0,4;------+------1----0,2+---O,O+--~--_ _ + _ _ - - - _ l _ - - - _ _ _ l
o
1500
500
1000

F--=.::::..=-~-=--=----"""----~---+------l
1000

1500

Well bore Length (Feet)

Well bore Length (Feet)
FIGURE 6: The affecl of prOduction rale on the t.P drawdown pressure profile 01 a
horizontal well as determined by ·'Modell". The celculations represent Oikken's
theory and are based on Ihe real "Step Rate Tesr' data Irom h"'!zontal well "8".

8000

-m:5:
-

6000

t il
G)

FIGURE 7: The effecl 01 production rale on "Skew" in a horizontal well as
determined by "Model'". The calculations represent Oikken's theory and are
based on raal "Step Rate Test" data trom horizontal well "8".

12000

-

7000

0
m
:E

10000

-

8000 ...- --.. -

4000

:;::

6000

3000

~

"0
0
~

2000

Q.

E

1000

~

Q)

:5:
>

5000

c:
0

u

:::J

0

.

E
:::J

.-- t
I

.....

:::J

:;::
:::J

__-

0,8 'j--;=:=:i.=:l:=:-

a = 3460 iSOPO
t.P = 257 PSI - -

500

:E

I

800

E

<l

---

1,2-"",,_ __

600 --------.- --1------ ..-

Q.

2,0
1,8
1,6 -f---"'IIIoJe"

----1---------

"0

o

2 , 2 - , : : - - - - - - , - -_ _ _--r_ _ _ _~

1400 r---;:==+===~II----~
1200
a = 1~340 SOPO
I
+-'Wt:=-!=_t._P_=_13;-3_0_P_S_I_---I-

I

4000

.1

2000

\ -\

0

0

0

a

3000

6000

9000

12000

0

2

4

6

8

10

12

14

Years

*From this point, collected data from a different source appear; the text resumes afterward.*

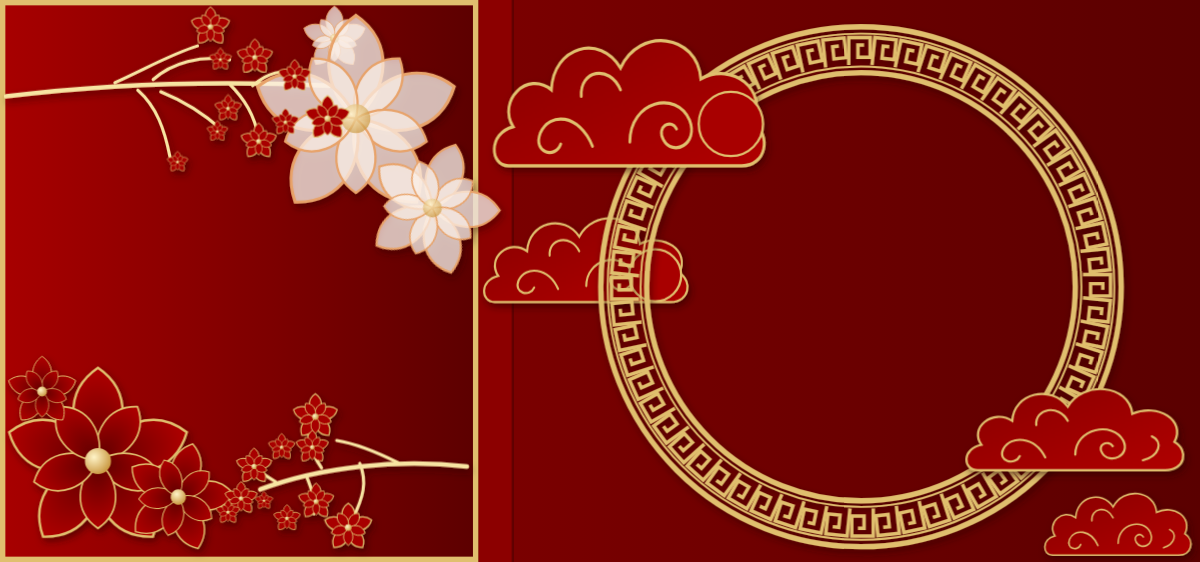
<!DOCTYPE html>
<html lang="en">
<head>
<meta charset="utf-8">
<title>Lunar Festival Card</title>
<style>
:root{
  --red-bright:#a80000;
  --red-mid:#8c0000;
  --red-deep:#5a0000;
  --red-ink:#6e0000;
  --gold-light:#f7e4a2;
  --gold:#e0bf6e;
  --gold-dark:#b98a3e;
  --petal-white:#fbeee6;
}
html,body{margin:0;padding:0;width:1200px;height:562px;overflow:hidden;background:var(--red-deep);}
.card{display:block;width:1200px;height:562px;}
.bg-left{fill:url(#grad-left);}
.bg-right{fill:url(#grad-right);}
.bg-strip{fill:var(--red-mid);}
.frame-gold{fill:none;stroke:var(--gold);stroke-width:7;}
.seam{stroke:#4a0000;stroke-width:3;opacity:.6;}
.branch{fill:none;stroke:var(--gold-light);stroke-linecap:round;}
.flower-white{fill:var(--petal-white);fill-opacity:.72;stroke:#e8a36a;stroke-width:3;}
.flower-red{fill:url(#grad-petal-red);stroke:var(--gold);stroke-width:2.5;}
.blossom{fill:var(--red-bright);stroke:var(--gold);stroke-width:5;}
.ring-line{fill:none;stroke:var(--gold);}
.key{fill:none;stroke:var(--gold);stroke-width:4.5;stroke-linejoin:miter;}
.cloud-body{fill:url(#grad-cloud);stroke:var(--gold);stroke-width:3;}
.cloud-swirl{fill:none;stroke:var(--gold);stroke-width:3;stroke-linecap:round;}
.cloud-orb{fill:var(--red-bright);stroke:var(--gold);stroke-width:3;}
</style>
</head>
<body>
<svg class="card" viewBox="0 0 1568 735" preserveAspectRatio="none" xmlns="http://www.w3.org/2000/svg" xmlns:xlink="http://www.w3.org/1999/xlink">
<defs>
  <linearGradient id="grad-left" x1="0" x2="1" y1="0" y2="0">
    <stop offset="0" stop-color="#a80000"/><stop offset="1" stop-color="#5c0000"/>
  </linearGradient>
  <linearGradient id="grad-right" x1="0" x2="1" y1="0" y2="0">
    <stop offset="0" stop-color="#920000"/><stop offset="1" stop-color="#5a0000"/>
  </linearGradient>
  <radialGradient id="grad-petal-red" cx="0.5" cy="1" r="1">
    <stop offset="0" stop-color="#5a0000"/><stop offset="1" stop-color="#b00000"/>
  </radialGradient>
  <linearGradient id="grad-cloud" x1="0" x2="1" y1="0" y2="1">
    <stop offset="0" stop-color="#8a0000"/><stop offset="1" stop-color="#b00000"/>
  </linearGradient>
  <radialGradient id="grad-gold-center" cx="0.35" cy="0.35" r="0.7">
    <stop offset="0" stop-color="#fff4c8"/><stop offset="1" stop-color="#c9973f"/>
  </radialGradient>
  <filter id="soft-shadow" x="-20%" y="-20%" width="140%" height="140%">
    <feDropShadow dx="3" dy="5" stdDeviation="5" flood-color="#2a0000" flood-opacity=".55"/>
  </filter>

  <path id="petal" d="M0,0 C-32,-28 -38,-74 0,-100 C38,-74 32,-28 0,0Z"/>
  <g id="flower">
    <use xlink:href="#petal"/>
    <use xlink:href="#petal" transform="rotate(72)"/>
    <use xlink:href="#petal" transform="rotate(144)"/>
    <use xlink:href="#petal" transform="rotate(216)"/>
    <use xlink:href="#petal" transform="rotate(288)"/>
    <g transform="rotate(36) scale(.72)">
      <use xlink:href="#petal"/>
      <use xlink:href="#petal" transform="rotate(72)"/>
      <use xlink:href="#petal" transform="rotate(144)"/>
      <use xlink:href="#petal" transform="rotate(216)"/>
      <use xlink:href="#petal" transform="rotate(288)"/>
    </g>
    <circle r="14" fill="url(#grad-gold-center)" stroke="none"/>
  </g>

  <path id="key-unit" class="key" d="M-16,-290 V-326 H12 V-300 H-4 V-316 H4"/>

  <g id="cloud">
    <path class="cloud-body" d="M20,140 C0,140 -2,110 25,104 C8,80 40,52 66,70 C68,30 118,18 140,50 C160,12 222,18 226,60 C260,44 298,70 282,100 C302,112 296,140 270,140 Z"/>
    <path class="cloud-swirl" d="M150,118 C150,80 200,70 214,98 C224,120 196,132 186,116 C178,104 194,96 200,106"/>
    <path class="cloud-swirl" d="M110,122 C96,92 64,90 54,110 C46,128 70,134 76,120"/>
    <path class="cloud-swirl" d="M140,70 C128,46 96,52 98,76"/>
    <path class="cloud-swirl" d="M240,126 C262,120 268,100 252,92"/>
  </g>
</defs>

<!-- backgrounds -->
<rect class="bg-right" x="0" y="0" width="1568" height="735"/>
<rect class="bg-strip" x="625" y="0" width="45" height="735"/>
<line class="seam" x1="670" y1="0" x2="670" y2="735"/>
<rect class="bg-left" x="0" y="0" width="625" height="735"/>
<rect class="frame-gold" x="3.5" y="3.5" width="618" height="728"/>

<!-- upper blossom branch -->
<g class="upper-branch" filter="url(#soft-shadow)">
  <path class="branch" stroke-width="6" d="M8,126 C120,112 260,104 430,112"/>
  <path class="branch" stroke-width="4" d="M150,108 C190,90 225,70 258,60 M200,104 C225,82 262,72 300,78 M180,118 C205,140 215,170 222,205 M210,120 C240,132 268,150 290,170 M300,110 C320,130 332,150 338,180 M330,112 C350,95 370,90 385,98"/>
  <use xlink:href="#flower" class="flower-white" transform="translate(437,50) scale(.42)"/>
  <use xlink:href="#flower" class="flower-white" transform="translate(465,155) scale(1.35)"/>
  <use xlink:href="#flower" class="flower-white" transform="translate(565,272) scale(.88) rotate(20)"/>
  <use xlink:href="#flower" class="blossom" transform="translate(275,35) scale(.26)"/>
  <use xlink:href="#flower" class="blossom" transform="translate(288,78) scale(.15)"/>
  <use xlink:href="#flower" class="blossom" transform="translate(333,75) scale(.24)"/>
  <use xlink:href="#flower" class="blossom" transform="translate(385,100) scale(.22)"/>
  <use xlink:href="#flower" class="blossom" transform="translate(298,142) scale(.18)"/>
  <use xlink:href="#flower" class="blossom" transform="translate(284,172) scale(.14)"/>
  <use xlink:href="#flower" class="blossom" transform="translate(338,185) scale(.24)"/>
  <use xlink:href="#flower" class="blossom" transform="translate(373,160) scale(.18)"/>
  <use xlink:href="#flower" class="blossom" transform="translate(428,155) scale(.3)"/>
  <use xlink:href="#flower" class="blossom" transform="translate(232,212) scale(.14)"/>
</g>

<!-- lower blossom branch -->
<g class="lower-branch" filter="url(#soft-shadow)">
  <path class="branch" stroke-width="6" d="M610,610 C520,600 420,610 340,640"/>
  <path class="branch" stroke-width="4" d="M520,605 C490,590 465,580 440,576 M470,606 C480,630 475,650 460,680 M420,612 C405,590 400,570 405,548 M400,622 C410,645 412,660 410,672 M360,630 C345,620 330,612 320,610"/>
  <use xlink:href="#flower" class="flower-red" transform="translate(128,603) scale(1.22)"/>
  <use xlink:href="#flower" class="flower-red" transform="translate(233,650) scale(.72) rotate(15)"/>
  <use xlink:href="#flower" class="flower-red" transform="translate(55,512) scale(.46)"/>
  <use xlink:href="#flower" class="blossom" transform="translate(412,545) scale(.3)"/>
  <use xlink:href="#flower" class="blossom" transform="translate(408,585) scale(.22)"/>
  <use xlink:href="#flower" class="blossom" transform="translate(368,585) scale(.18)"/>
  <use xlink:href="#flower" class="blossom" transform="translate(332,610) scale(.24)"/>
  <use xlink:href="#flower" class="blossom" transform="translate(315,652) scale(.22)"/>
  <use xlink:href="#flower" class="blossom" transform="translate(345,655) scale(.12)"/>
  <use xlink:href="#flower" class="blossom" transform="translate(413,656) scale(.24)"/>
  <use xlink:href="#flower" class="blossom" transform="translate(375,678) scale(.18)"/>
  <use xlink:href="#flower" class="blossom" transform="translate(455,690) scale(.32)"/>
  <use xlink:href="#flower" class="blossom" transform="translate(298,670) scale(.16)"/>
</g>

<!-- clouds behind the medallion -->
<g class="clouds-back" filter="url(#soft-shadow)">
  <use xlink:href="#cloud" transform="translate(628,262) scale(.92,.95)"/>
  <circle class="cloud-orb" cx="856" cy="360" r="34"/>
</g>

<!-- round fret medallion -->
<g class="medallion" transform="translate(1125,375)" filter="url(#soft-shadow)">
  <circle class="ring-line" r="340" stroke-width="7"/>
  <circle class="ring-line" r="331" stroke-width="2.5"/>
  <circle class="ring-line" r="288" stroke-width="2.5"/>
  <circle class="ring-line" r="280" stroke-width="7"/>
  <g class="fret-band">
    <use xlink:href="#key-unit"/><use xlink:href="#key-unit" transform="rotate(6)"/><use xlink:href="#key-unit" transform="rotate(12)"/><use xlink:href="#key-unit" transform="rotate(18)"/><use xlink:href="#key-unit" transform="rotate(24)"/><use xlink:href="#key-unit" transform="rotate(30)"/><use xlink:href="#key-unit" transform="rotate(36)"/><use xlink:href="#key-unit" transform="rotate(42)"/><use xlink:href="#key-unit" transform="rotate(48)"/><use xlink:href="#key-unit" transform="rotate(54)"/>
    <use xlink:href="#key-unit" transform="rotate(60)"/><use xlink:href="#key-unit" transform="rotate(66)"/><use xlink:href="#key-unit" transform="rotate(72)"/><use xlink:href="#key-unit" transform="rotate(78)"/><use xlink:href="#key-unit" transform="rotate(84)"/><use xlink:href="#key-unit" transform="rotate(90)"/><use xlink:href="#key-unit" transform="rotate(96)"/><use xlink:href="#key-unit" transform="rotate(102)"/><use xlink:href="#key-unit" transform="rotate(108)"/><use xlink:href="#key-unit" transform="rotate(114)"/>
    <use xlink:href="#key-unit" transform="rotate(120)"/><use xlink:href="#key-unit" transform="rotate(126)"/><use xlink:href="#key-unit" transform="rotate(132)"/><use xlink:href="#key-unit" transform="rotate(138)"/><use xlink:href="#key-unit" transform="rotate(144)"/><use xlink:href="#key-unit" transform="rotate(150)"/><use xlink:href="#key-unit" transform="rotate(156)"/><use xlink:href="#key-unit" transform="rotate(162)"/><use xlink:href="#key-unit" transform="rotate(168)"/><use xlink:href="#key-unit" transform="rotate(174)"/>
    <use xlink:href="#key-unit" transform="rotate(180)"/><use xlink:href="#key-unit" transform="rotate(186)"/><use xlink:href="#key-unit" transform="rotate(192)"/><use xlink:href="#key-unit" transform="rotate(198)"/><use xlink:href="#key-unit" transform="rotate(204)"/><use xlink:href="#key-unit" transform="rotate(210)"/><use xlink:href="#key-unit" transform="rotate(216)"/><use xlink:href="#key-unit" transform="rotate(222)"/><use xlink:href="#key-unit" transform="rotate(228)"/><use xlink:href="#key-unit" transform="rotate(234)"/>
    <use xlink:href="#key-unit" transform="rotate(240)"/><use xlink:href="#key-unit" transform="rotate(246)"/><use xlink:href="#key-unit" transform="rotate(252)"/><use xlink:href="#key-unit" transform="rotate(258)"/><use xlink:href="#key-unit" transform="rotate(264)"/><use xlink:href="#key-unit" transform="rotate(270)"/><use xlink:href="#key-unit" transform="rotate(276)"/><use xlink:href="#key-unit" transform="rotate(282)"/><use xlink:href="#key-unit" transform="rotate(288)"/><use xlink:href="#key-unit" transform="rotate(294)"/>
    <use xlink:href="#key-unit" transform="rotate(300)"/><use xlink:href="#key-unit" transform="rotate(306)"/><use xlink:href="#key-unit" transform="rotate(312)"/><use xlink:href="#key-unit" transform="rotate(318)"/><use xlink:href="#key-unit" transform="rotate(324)"/><use xlink:href="#key-unit" transform="rotate(330)"/><use xlink:href="#key-unit" transform="rotate(336)"/><use xlink:href="#key-unit" transform="rotate(342)"/><use xlink:href="#key-unit" transform="rotate(348)"/><use xlink:href="#key-unit" transform="rotate(354)"/>
  </g>
</g>

<!-- clouds in front of the medallion -->
<g class="clouds-front" filter="url(#soft-shadow)">
  <use xlink:href="#cloud" transform="translate(640,18) scale(1.22,1.42)"/>
  <circle class="cloud-orb" cx="955" cy="162" r="42"/>
  <use xlink:href="#cloud" transform="translate(1258,486) scale(.98,.92)"/>
  <use xlink:href="#cloud" transform="translate(1362,628) scale(.66,.7)"/>
</g>
</svg>
</body>
</html>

Cumulative Oil (MBa)
FIGURE 8: Impact of completion liner size on water coning In a hiorizontal welt.
The Eclipse simulator results are determined using "pseudo diameters" to
represent the Olkken 6P !rlction loss,

244

FIGURE 9: Impact of completion liner size on acceleration 01 011 production Irom
a horizontal _II. The Eclipse Simulator results are determined using "pseudo
diameters" to represent Ihe Dlkken t.P friction loss.